Text description provided by the architects. As well as being a beautifully framed space, the gallery performs an essential environmental function. Each apartment has glass louvre vents above its entry door, secured behind aluminum grilles. In summer the gallery acts as a heat sink of cool air, inducing cross flow ventilation through the apartments. Residents get airflow through the apartments without the need for air-conditioning or a fan. The cross-flow ventilation through the apartments is induced by the lower ambient temperature of gallery, which is 15 degrees cooler than the western side of the building.
The gallery is a tempered space, a veranda between the inside and the outside. The gallery is also a social area, allowing people to mix as they come to and from their apartments and the owners’ corporation uses the space for its meetings.
The upper level apartments, which are a mix of two and three bedroom units, don’t directly access the gallery. Instead, they are accessed through a single, central cross-over corridor lined with veined, brown marble panels and slotted ceiling panels painted in a metallic finish to reflect light.

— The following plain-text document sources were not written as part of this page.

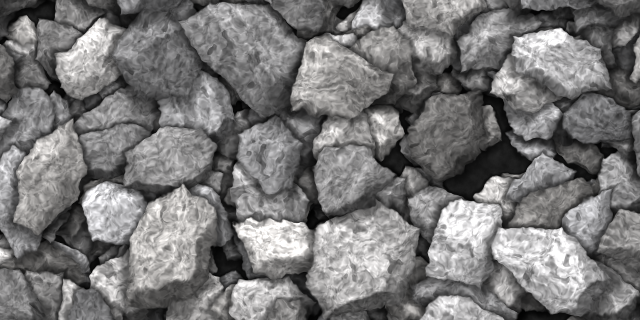
Give the GLSL for this texture, as a Shadertoy shader.

```glsl
// A bed of crushed grey rock, seen from above in soft daylight.
// Layers of jittered cells each hold a faceted convex stone; upper stones
// cover lower ones and shade them, and noise gives rough edges and grain.

const int   LAYERS       = 6;
const int   SIDES        = 7;
const float CELL_SMALL   = 0.16;   // cell of the lowest layer, canvas heights
const float CELL_LARGE   = 0.31;   // cell of the top layer
const float FILL_LOW     = 0.97;   // share of cells holding a stone
const float FILL_TOP     = 0.52;
const float JITTER       = 0.30;
const float MAX_STRETCH  = 1.36;
const float ALBEDO_DARK  = 0.49;
const float ALBEDO_LIGHT = 0.93;
const float GAP_TONE     = 0.11;
const float SHADOW_REACH = 0.25;   // in stone radii
const float SHADOW_DEPTH = 0.54;
const float EDGE_SOFT    = 0.002;
const float ROUGHNESS    = 0.022;
const float FACET_CRISP  = 24.0;
const float BUMP         = 0.85;
const float GRAIN        = 0.36;
const float SCRATCH      = 0.30;
const vec3  LIGHT        = vec3(-0.25, 0.55, 0.80);
const vec3  WARM         = vec3(1.015, 1.00, 0.985);
const vec3  COOL         = vec3(1.000, 1.00, 1.015);

float hash(vec2 p) {
    return fract(sin(dot(p, vec2(127.1, 311.7))) * 43758.5453);
}

float hash(vec2 id, float n) {
    return hash(id + n * vec2(0.731, 1.379));
}

float noise(vec2 p) {
    vec2 i = floor(p), f = fract(p);
    f = f * f * (3.0 - 2.0 * f);
    return mix(mix(hash(i), hash(i + vec2(1, 0)), f.x),
               mix(hash(i + vec2(0, 1)), hash(i + vec2(1, 1)), f.x), f.y);
}

float fbm(vec2 p) {
    float sum = 0.0, amp = 0.5;
    for (int i = 0; i < 4; i++) {
        sum += amp * noise(p);
        p = mat2(1.6, 1.2, -1.2, 1.6) * p + 7.3;
        amp *= 0.6;
    }
    return sum;
}

// Brightness factor of the rock surface: blotches, bumps, scratches, grain, pits.
float rockTexture(vec2 p, vec2 lightDir) {
    float base = fbm(p * 18.0);
    float bump = base - fbm((p + lightDir * 0.008) * 18.0);
    float scratch = noise(p * vec2(22.0, 85.0) + 2.0 * base) - 0.5;
    float speck = noise(p * 95.0) + 0.7 * noise(p * 175.0) - 0.85;
    float pit = smoothstep(0.66, 0.86, noise(p * 48.0 + 9.0)) * smoothstep(0.4, 0.7, base);
    float tone = 1.0 + 0.30 * (base - 0.54) + BUMP * bump + GRAIN * speck;
    return (tone + SCRATCH * scratch) * (1.0 - 0.35 * pit);
}

// Lays one stone over the colour; p is relative to the stone's centre.
void addStone(inout vec3 col, vec2 p, vec2 id, float cell, float level, float px) {
    float radius = cell * mix(0.40, 0.57, hash(id, 3.0));
    float stretch = mix(1.0, MAX_STRETCH, hash(id, 4.0));
    float turn = 6.2832 * hash(id, 5.0);
    mat2 rot = mat2(cos(turn), -sin(turn), sin(turn), cos(turn));
    vec2 local = rot * p;
    vec2 q = local / (radius * vec2(stretch, 1.0 / stretch));
    if (length(q) > 1.75) return;

    // Tilted top face, then side facets blended by height into one normal.
    vec2 tilt = (vec2(hash(id, 6.0), hash(id, 7.0)) - 0.5) * 0.8;
    float weight = exp(-FACET_CRISP * (0.40 - dot(q, tilt)));
    vec3 normal = weight * vec3(tilt, 1.0);
    float total = weight, dist = -9.0;
    for (int k = 0; k < SIDES; k++) {
        float n = float(k);
        float angle = 6.2832 * (n + 0.8 * hash(id, 10.0 + n)) / float(SIDES);
        vec2 dir = vec2(cos(angle), sin(angle));
        float side = dot(q, dir) - mix(0.72, 1.06, hash(id, 20.0 + n));
        float slope = mix(0.4, 2.2, hash(id, 30.0 + n));
        weight = exp(FACET_CRISP * min(side, 0.1) * slope);
        normal += weight * vec3(dir * slope, 1.0);
        total += weight;
        dist = max(dist, side);
    }

    // Contact shadow on what lies below, longer on the lower side.
    float reach = SHADOW_REACH * (1.0 - 0.45 * clamp(p.y / radius, -1.0, 1.0));
    col *= 1.0 - SHADOW_DEPTH * (1.0 - smoothstep(0.0, reach, dist));

    float soft = max(px, EDGE_SOFT);
    float cover = 1.0 - smoothstep(-soft, soft, dist * radius);
    if (cover <= 0.0) return;

    normal /= total;
    normal = normalize(vec3(normal.xy * rot, normal.z));
    float light = 0.40 + 0.64 * max(dot(normal, LIGHT), 0.0);
    float albedo = mix(ALBEDO_DARK, ALBEDO_LIGHT, hash(id, 8.0));
    float rim = mix(0.84, 1.0, smoothstep(0.0, 0.08, -dist));
    float tone = albedo * light * rim * mix(0.90, 1.0, level);
    tone *= rockTexture(local + 5.0 * hash(id, 9.0), rot * LIGHT.xy);
    col = mix(col, tone * mix(COOL, WARM, hash(id, 40.0)), cover);
}

void mainImage(out vec4 fragColor, in vec2 fragCoord) {
    float px = 1.0 / iResolution.y;
    vec2 uv = fragCoord * px;

    // Warped coordinates roughen every outline and facet edge.
    vec2 warp = vec2(fbm(uv * 13.0), fbm(uv * 13.0 + 41.0)) - 0.54;
    vec2 pos = uv + 2.0 * ROUGHNESS * warp;

    vec3 col = vec3(GAP_TONE) * (0.6 + 0.8 * fbm(uv * 40.0));
    for (int k = 0; k < LAYERS; k++) {
        float level = float(k) / float(LAYERS - 1);
        float cell = mix(CELL_SMALL, CELL_LARGE, level);
        vec2 grid = pos / cell + 0.37 * float(k);
        for (int j = -1; j <= 1; j++)
        for (int i = -1; i <= 1; i++) {
            vec2 corner = floor(grid) + vec2(i, j);
            vec2 id = corner + 37.0 * float(k + 1);
            if (hash(id, 0.0) > mix(FILL_LOW, FILL_TOP, level)) continue;
            vec2 shift = (vec2(hash(id, 1.0), hash(id, 2.0)) - 0.5) * 2.0 * JITTER;
            addStone(col, (grid - corner - 0.5 - shift) * cell, id, cell, level, px);
        }
    }
    fragColor = vec4(clamp(col, 0.0, 1.0), 1.0);
}
```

The passive heating and cooling is enhanced by the interiors, with their movable screens. Taking a cue from the sliding shoji screens of Japanese houses, bedroom walls can slide to open up apartments and change the spatial dynamic of the interior. The space is fluid and adaptable and designed for occupation rather than visitation. The EDO interiors are versatile, sometimes open and sometimes partitioned. The three metre wide balconies to the western face have plantation Australian hardwood decking and are an extension of the living areas.